▶ Action item
Take each line below that has "lens" and copy it.

┄┄┄┄┄┄

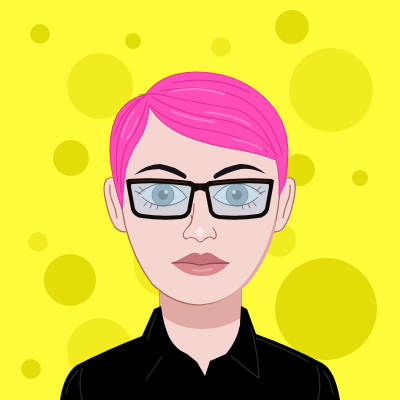
<!DOCTYPE html>
<html lang="en">
<head>
<meta charset="utf-8">
<title>Portrait with pink hair and glasses</title>
<style>
:root {
  --yellow: #fffb3a;
  --dot-soft: #f0ec20;
  --dot-deep: #e2dd08;
  --skin: #f4d5d0;
  --skin-shade: #e0aaa2;
  --skin-line: #a8655a;
  --hair: #ff4db8;
  --hair-line: #e02f9c;
  --hair-shine: #ff7acb;
  --lip: #d9898c;
  --lip-dark: #c5747a;
  --lip-line: #99484f;
  --ink: #16121a;
  --iris: #7d9299;
}
html, body { margin: 0; padding: 0; overflow: hidden; }
body { width: 400px; height: 400px; background: var(--yellow); }
.portrait { display: block; width: 400px; height: 400px; }
.dots-soft { fill: var(--dot-soft); }
.dots-deep { fill: var(--dot-deep); }
.skin { fill: var(--skin); stroke: var(--skin-line); stroke-width: 1.2; stroke-linejoin: round; }
.skin-detail { fill: none; stroke: var(--skin-line); stroke-width: 1.1; stroke-linecap: round; }
.shade { fill: var(--skin-shade); }
.hair { fill: var(--hair); stroke: var(--hair-line); stroke-width: 1; stroke-linejoin: round; }
.strands { fill: none; stroke: var(--hair-line); stroke-width: 1.2; stroke-linecap: round; }
.shine { fill: none; stroke: var(--hair-shine); stroke-width: 2; stroke-linecap: round; }
.brow { fill: var(--ink); }
.lashes { fill: none; stroke: var(--ink); stroke-width: 1; stroke-linecap: round; }
.shirt { fill: #000; }
.seams { fill: none; stroke: #2b2b2b; stroke-width: 1.2; stroke-linecap: round; }
.frame { fill: none; stroke: #120a08; stroke-width: 4; stroke-linejoin: round; }
</style>
</head>
<body>
<svg class="portrait" viewBox="0 0 400 400" role="img" aria-label="Drawn portrait of a woman with short pink hair, glasses and a black shirt">
  <defs>
    <linearGradient id="lens-tint" x1="0" y1="0" x2="0" y2="1">
      <stop offset="0" stop-color="#a5cfe2" stop-opacity="0.85"/>
      <stop offset="1" stop-color="#b9cde4" stop-opacity="0.75"/>
    </linearGradient>
    <path id="lens" d="M129 181 Q160 179 190 183 Q194 184 193 190 L189 211 Q187 216 181 217 Q161 219 142 216 Q135 215 133 209 L129 187 Z"/>
    <g id="eye">
      <path d="M141 196 Q150 184 165 183 Q180 185 186 198 Q176 207 161 206 Q149 205 141 196 Z" fill="#e9f0f2"/>
      <circle cx="163" cy="195" r="11" fill="#7d9299"/>
      <circle cx="163" cy="195" r="11" fill="none" stroke="#52666e"/>
      <circle cx="163" cy="195" r="5" fill="#3c4b52"/>
      <circle cx="166" cy="192" r="2" fill="#d5e4e8"/>
      <path class="lashes" d="M138 194 Q150 184 164 183 Q179 185 187 198 M142 197 Q150 205 162 206 Q176 206 186 198 M141 194 L135 191 M144 191 L139 187 M147 202 L144 206 M152 204 L150 208 M158 206 L157 209"/>
    </g>
  </defs>

  <rect id="backdrop" width="400" height="400" fill="var(--yellow)"/>

  <g id="dots">
    <g class="dots-soft">
      <circle cx="100" cy="86" r="33"/>
      <circle cx="221" cy="47" r="10"/>
      <circle cx="331" cy="90" r="42"/>
      <circle cx="38" cy="242" r="10"/>
      <circle cx="100" cy="351" r="33"/>
      <circle cx="167" cy="264" r="33"/>
      <circle cx="279" cy="240" r="17"/>
    </g>
    <g class="dots-deep">
      <circle cx="40" cy="34" r="10"/>
      <circle cx="133" cy="41" r="8"/>
      <circle cx="292" cy="27" r="17"/>
      <circle cx="71" cy="158" r="18"/>
      <circle cx="299" cy="170" r="16"/>
      <circle cx="360" cy="178" r="8"/>
      <circle cx="70" cy="280" r="26"/>
      <circle cx="31" cy="369" r="10"/>
      <circle cx="326" cy="309" r="51"/>
    </g>
  </g>

  <g id="neck">
    <path class="skin" d="M160 270 L160 325 L178 365 L207 380 L235 350 L241 325 L241 270 Z"/>
    <path class="shade" d="M160 288 L241 284 L241 318 Q222 330 200 329 Q174 328 160 313 Z"/>
  </g>

  <g id="ears">
    <path class="skin" d="M118 180 Q111 175 106 180 Q102 186 106 202 Q109 218 115 227 Q121 234 130 231 Z"/>
    <path class="skin" d="M282 180 Q289 175 294 180 Q297 187 293 203 Q290 218 284 227 Q279 234 270 231 Z"/>
    <path class="skin-detail" d="M110 185 Q109 194 113 203 Q116 210 117 218 M290 185 Q291 194 287 203 Q284 210 283 218"/>
  </g>

  <g id="face">
    <path class="skin" d="M121 150 Q117 190 125 225 Q133 258 152 284 Q174 305 200 305 Q225 304 247 283 Q268 258 275 225 Q283 188 280 140 L200 85 L140 95 Z"/>
    <path class="shade" d="M275 218 Q267 255 246 281 Q226 303 203 305 Q228 305 248 283 Q270 258 276 222 Z"/>
  </g>

  <g id="shirt">
    <path class="shirt" d="M60 400 Q64 374 77 365 Q106 350 142 336 Q149 320 154 309 L161 306 Q163 323 169 337 Q176 350 187 354 L197 362 L205 376 L210 361 L226 354 Q237 341 240 325 L241 306 L247 309 L256 334 Q292 347 322 363 Q335 370 340 400 Z"/>
    <path class="seams" d="M82 400 Q78 383 82 368 M318 400 Q322 383 317 366 M147 340 Q152 326 156 314 M162 356 L146 380 M251 328 Q258 352 259 378 Q243 366 231 356 M256 338 Q288 350 309 362 M66 394 Q69 378 78 371 M333 394 Q330 378 323 371"/>
  </g>

  <g id="nose">
    <path class="skin-detail" d="M194 204 Q194 222 187 228 Q180 236 186 239 Q191 236 196 239 Q200 245 205 239 Q210 235 214 239 Q219 236 213 228 M191 215 Q193 221 190 225"/>
    <ellipse cx="200" cy="232" rx="4" ry="5" fill="#fae7e3"/>
  </g>

  <g id="mouth">
    <path d="M172 263 Q181 259 190 254 Q196 251 201 255 Q206 251 212 254 Q220 260 229 263 Q219 276 202 276 Q184 276 172 263 Z" fill="var(--lip)"/>
    <path d="M172 263 Q181 259 190 254 Q196 251 201 255 Q206 251 212 254 Q220 260 229 263 Q214 263 207 264 Q201 266 195 264 Q186 262 172 263 Z" fill="var(--lip-dark)"/>
    <path d="M172 263 Q186 262 195 264 Q201 266 207 264 Q214 263 229 263" fill="none" stroke="var(--lip-line)" stroke-width="1.3" stroke-linecap="round"/>
    <path d="M193 270 Q202 272 212 269" fill="none" stroke="#e8a5a5" stroke-width="2" stroke-linecap="round"/>
  </g>

  <g id="eyes">
    <use href="#eye"/>
    <use href="#eye" transform="translate(400 0) scale(-1 1)"/>
  </g>

  <g id="eyebrows">
    <path class="brow" d="M134 175 Q147 164 160 164 Q174 166 185 174 Q188 177 185 179 Q172 172 159 169 Q147 169 134 175 Z"/>
    <path class="brow" d="M266 174 Q253 163 240 164 Q226 166 215 174 Q212 177 215 179 Q228 172 241 169 Q253 168 266 174 Z"/>
  </g>

  <g id="hair">
    <path class="hair" d="M122 209 Q115 190 111 165 Q107 136 117 115 Q127 98 145 95 Q160 73 195 72 Q236 72 264 97 Q287 118 288 150 Q288 168 285 183 L279 196 Q280 174 276 160 Q262 154 240 150 Q207 145 183 135 Q159 124 149 106 Q148 126 139 140 Q126 158 124 180 Z"/>
    <path class="strands" d="M145 95 Q156 92 170 97 Q205 104 235 109 Q263 117 277 158 M149 105 Q166 121 195 128 Q240 134 268 152 M152 97 Q180 114 218 119 Q256 125 275 153 M160 91 Q205 83 241 98 Q272 115 282 154 M172 83 Q215 74 250 93 M145 96 Q125 112 119 136 Q114 157 118 184 M147 102 Q140 126 128 143 Q119 159 121 192 M140 99 Q122 111 115 134"/>
    <path class="shine" d="M173 91 Q200 86 224 94 M171 111 Q190 119 214 122 M206 112 Q234 115 250 125 M134 111 Q125 123 122 137 M138 118 Q134 130 127 139 M233 139 Q250 142 262 149"/>
  </g>

  <g id="glasses">
    <use href="#lens" fill="url(#lens-tint)" opacity="0.65"/>
    <use href="#lens" fill="url(#lens-tint)" opacity="0.65" transform="translate(400 0) scale(-1 1)"/>
    <use href="#lens" class="frame"/>
    <use href="#lens" class="frame" transform="translate(400 0) scale(-1 1)"/>
    <path d="M126 180 Q158 177 190 182 Q200 185 210 182 Q242 177 274 180 L273 187 L268 184 Q240 182 211 186 Q206 188 205 192 Q200 188 195 192 Q194 188 189 186 Q160 182 132 184 L127 187 Z" fill="#120a08"/>
    <path d="M131 181 Q159 179 187 183 M213 183 Q241 179 269 181" fill="none" stroke="#4a2a20" stroke-width="1"/>
  </g>
</svg>
</body>
</html>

┄┄┄┄┄┄

▶ Answer to this problem
    <linearGradient id="lens-tint" x1="0" y1="0" x2="0" y2="1">
    <path id="lens" d="M129 181 Q160 179 190 183 Q194 184 193 190 L189 211 Q187 216 181 217 Q161 219 142 216 Q135 215 133 209 L129 187 Z"/>
    <use href="#lens" fill="url(#lens-tint)" opacity="0.65"/>
    <use href="#lens" fill="url(#lens-tint)" opacity="0.65" transform="translate(400 0) scale(-1 1)"/>
    <use href="#lens" class="frame"/>
    <use href="#lens" class="frame" transform="translate(400 0) scale(-1 1)"/>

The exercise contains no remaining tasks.